PROBLEM: Exactly as written, output each of the lines below, with no images.

***** MATERIAL FOR THIS EXERCISE

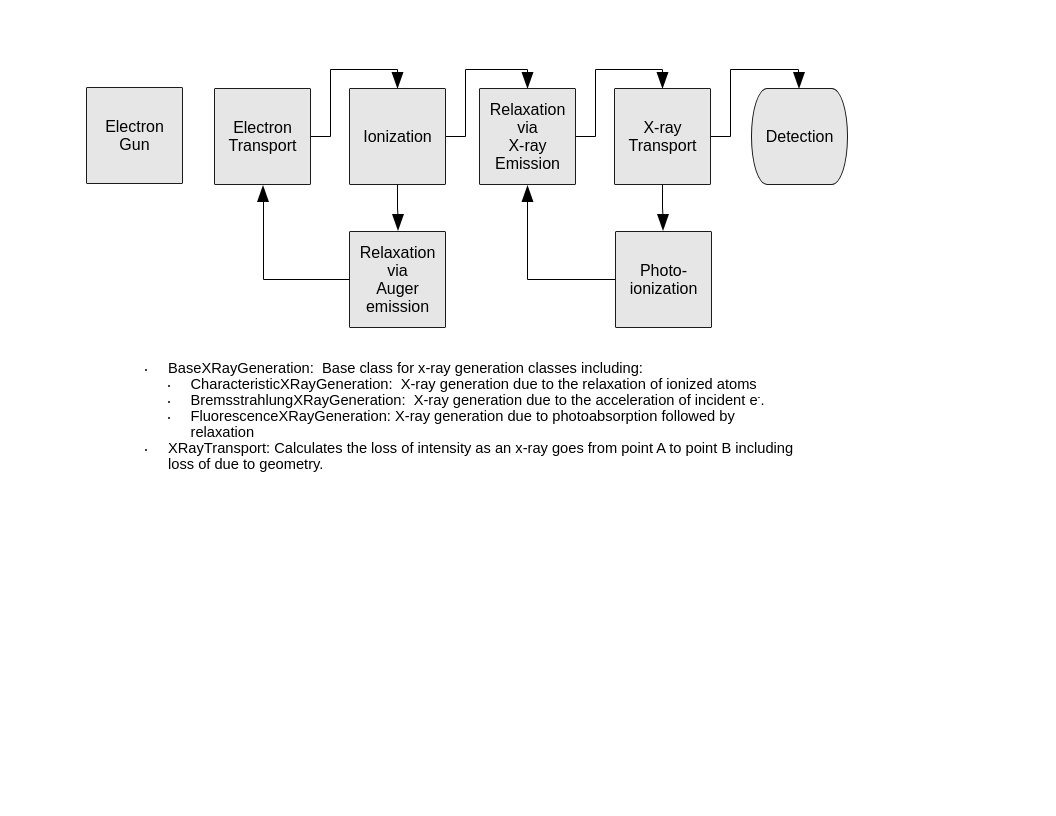
<!DOCTYPE html>
<html lang="en">
<head>
<meta charset="utf-8">
<title>X-ray generation and transport</title>
<style>
:root {
  --paper: #ffffff;
  --ink: #000000;
  --node-fill: #e6e6e6;
  --node-line: #1c1c1c;
}
* { box-sizing: border-box; margin: 0; padding: 0; }
body {
  position: relative;
  width: 1056px;
  height: 816px;
  overflow: hidden;
  background: var(--paper);
  color: var(--ink);
  font-family: "Liberation Sans", Arial, sans-serif;
}
.connectors { position: absolute; left: 0; top: 0; }
.connectors .line { fill: none; stroke: var(--ink); stroke-width: 1; }
.node {
  position: absolute;
  display: flex;
  align-items: center;
  justify-content: center;
  width: 97px;
  height: 97px;
  border: 1px solid var(--node-line);
  border-radius: 1px;
  background: var(--node-fill);
  font-size: 16px;
  line-height: 18px;
  text-align: center;
  white-space: nowrap;
}
.electron-gun { left: 86px; top: 87px; }
.electron-transport { left: 214px; top: 88px; }
.ionization { left: 349px; top: 88px; }
.xray-emission { left: 479px; top: 88px; }
.xray-transport { left: 614px; top: 88px; }
.detection { left: 751px; top: 88px; border-radius: 16px / 48px; }
.auger-emission { left: 349px; top: 231px; }
.photoionization { left: 615px; top: 231px; }
.notes {
  position: absolute;
  left: 168px;
  top: 360px;
  width: 700px;
  list-style: none;
  font-size: 14.67px;
  line-height: 16px;
  white-space: nowrap;
}
.notes ul { list-style: none; padding-left: 22.5px; }
.notes li { position: relative; }
.notes li::before {
  content: "";
  position: absolute;
  left: -23px;
  top: 9px;
  width: 2px;
  height: 2px;
  border-radius: 50%;
  background: var(--ink);
}
.notes sup { font-size: 8.5px; line-height: 0; vertical-align: 5px; }
</style>
</head>
<body>
<svg class="connectors" width="1056" height="816" viewBox="0 0 1056 816" aria-hidden="true">
  <defs>
    <path id="arrow-down" d="M0 0L-6 -17H6Z"/>
    <path id="arrow-up" d="M0 0L-6 17H6Z"/>
  </defs>
  <g class="line">
    <path d="M311 136.5H330.5V69.5H397.5V74"/>
    <path d="M446 136.5H465.5V69.5H527.5V74"/>
    <path d="M576 136.5H595.5V69.5H662.5V74"/>
    <path d="M711 136.5H730.5V69.5H798.5V74"/>
    <path d="M397.5 185V208L398 216"/>
    <path d="M662.5 185V208L663 216"/>
    <path d="M349 279.5H263.5V200"/>
    <path d="M615 279.5H527.5V200"/>
  </g>
  <use href="#arrow-down" x="397.5" y="89"/>
  <use href="#arrow-down" x="527.5" y="89"/>
  <use href="#arrow-down" x="662.5" y="89"/>
  <use href="#arrow-down" x="799" y="89"/>
  <use href="#arrow-down" x="398" y="231"/>
  <use href="#arrow-down" x="663" y="231"/>
  <use href="#arrow-up" x="263" y="185"/>
  <use href="#arrow-up" x="527.5" y="185"/>
</svg>

<div class="node electron-gun">Electron<br>Gun</div>
<div class="node electron-transport">Electron<br>Transport</div>
<div class="node ionization">Ionization</div>
<div class="node xray-emission">Relaxation<br>via<br>X-ray<br>Emission</div>
<div class="node xray-transport">X-ray<br>Transport</div>
<div class="node detection">Detection</div>
<div class="node auger-emission">Relaxation<br>via<br>Auger<br>emission</div>
<div class="node photoionization">Photo-<br>ionization</div>

<ul class="notes">
  <li>BaseXRayGeneration:&nbsp; Base class for x-ray generation classes including:
    <ul>
      <li>CharacteristicXRayGeneration:&nbsp; X-ray generation due to the relaxation of ionized atoms</li>
      <li>BremsstrahlungXRayGeneration:&nbsp; X-ray generation due to the acceleration of incident e<sup>-</sup>.</li>
      <li>FluorescenceXRayGeneration: X-ray generation due to photoabsorption followed by<br>relaxation</li>
    </ul>
  </li>
  <li>XRayTransport: Calculates the loss of intensity as an x-ray goes from point A to point B including<br>loss of due to geometry.</li>
</ul>
</body>
</html>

**********

SOLUTION BELOW:
<!DOCTYPE html>
<html lang="en">
<head>
<meta charset="utf-8">
<title>X-ray generation and transport</title>
<style>
:root {
  --paper: #ffffff;
  --ink: #000000;
  --node-fill: #e6e6e6;
  --node-line: #1c1c1c;
}
* { box-sizing: border-box; margin: 0; padding: 0; }
body {
  position: relative;
  width: 1056px;
  height: 816px;
  overflow: hidden;
  background: var(--paper);
  color: var(--ink);
  font-family: "Liberation Sans", Arial, sans-serif;
}
.connectors { position: absolute; left: 0; top: 0; }
.connectors .line { fill: none; stroke: var(--ink); stroke-width: 1; }
.node {
  position: absolute;
  display: flex;
  align-items: center;
  justify-content: center;
  width: 97px;
  height: 97px;
  border: 1px solid var(--node-line);
  border-radius: 1px;
  background: var(--node-fill);
  font-size: 16px;
  line-height: 18px;
  text-align: center;
  white-space: nowrap;
}
.electron-gun { left: 86px; top: 87px; }
.electron-transport { left: 214px; top: 88px; }
.ionization { left: 349px; top: 88px; }
.xray-emission { left: 479px; top: 88px; }
.xray-transport { left: 614px; top: 88px; }
.detection { left: 751px; top: 88px; border-radius: 16px / 48px; }
.auger-emission { left: 349px; top: 231px; }
.photoionization { left: 615px; top: 231px; }
.notes {
  position: absolute;
  left: 168px;
  top: 360px;
  width: 700px;
  list-style: none;
  font-size: 14.67px;
  line-height: 16px;
  white-space: nowrap;
}
.notes ul { list-style: none; padding-left: 22.5px; }
.notes li { position: relative; }
.notes li::before {
  content: "";
  position: absolute;
  left: -23px;
  top: 9px;
  width: 2px;
  height: 2px;
  border-radius: 50%;
  background: var(--ink);
}
.notes sup { font-size: 8.5px; line-height: 0; vertical-align: 5px; }
</style>
</head>
<body>
<svg class="connectors" width="1056" height="816" viewBox="0 0 1056 816" aria-hidden="true">
  <defs>
    <path id="arrow-down" d="M0 0L-6 -17H6Z"/>
    <path id="arrow-up" d="M0 0L-6 17H6Z"/>
  </defs>
  <g class="line">
    <path d="M311 136.5H330.5V69.5H397.5V74"/>
    <path d="M446 136.5H465.5V69.5H527.5V74"/>
    <path d="M576 136.5H595.5V69.5H662.5V74"/>
    <path d="M711 136.5H730.5V69.5H798.5V74"/>
    <path d="M397.5 185V208L398 216"/>
    <path d="M662.5 185V208L663 216"/>
    <path d="M349 279.5H263.5V200"/>
    <path d="M615 279.5H527.5V200"/>
  </g>
  <use href="#arrow-down" x="397.5" y="89"/>
  <use href="#arrow-down" x="527.5" y="89"/>
  <use href="#arrow-down" x="662.5" y="89"/>
  <use href="#arrow-down" x="799" y="89"/>
  <use href="#arrow-down" x="398" y="231"/>
  <use href="#arrow-down" x="663" y="231"/>
  <use href="#arrow-up" x="263" y="185"/>
  <use href="#arrow-up" x="527.5" y="185"/>
</svg>

<div class="node electron-gun">Electron<br>Gun</div>
<div class="node electron-transport">Electron<br>Transport</div>
<div class="node ionization">Ionization</div>
<div class="node xray-emission">Relaxation<br>via<br>X-ray<br>Emission</div>
<div class="node xray-transport">X-ray<br>Transport</div>
<div class="node detection">Detection</div>
<div class="node auger-emission">Relaxation<br>via<br>Auger<br>emission</div>
<div class="node photoionization">Photo-<br>ionization</div>

<ul class="notes">
  <li>BaseXRayGeneration:&nbsp; Base class for x-ray generation classes including:
    <ul>
      <li>CharacteristicXRayGeneration:&nbsp; X-ray generation due to the relaxation of ionized atoms</li>
      <li>BremsstrahlungXRayGeneration:&nbsp; X-ray generation due to the acceleration of incident e<sup>-</sup>.</li>
      <li>FluorescenceXRayGeneration: X-ray generation due to photoabsorption followed by<br>relaxation</li>
    </ul>
  </li>
  <li>XRayTransport: Calculates the loss of intensity as an x-ray goes from point A to point B including<br>loss of due to geometry.</li>
</ul>
</body>
</html>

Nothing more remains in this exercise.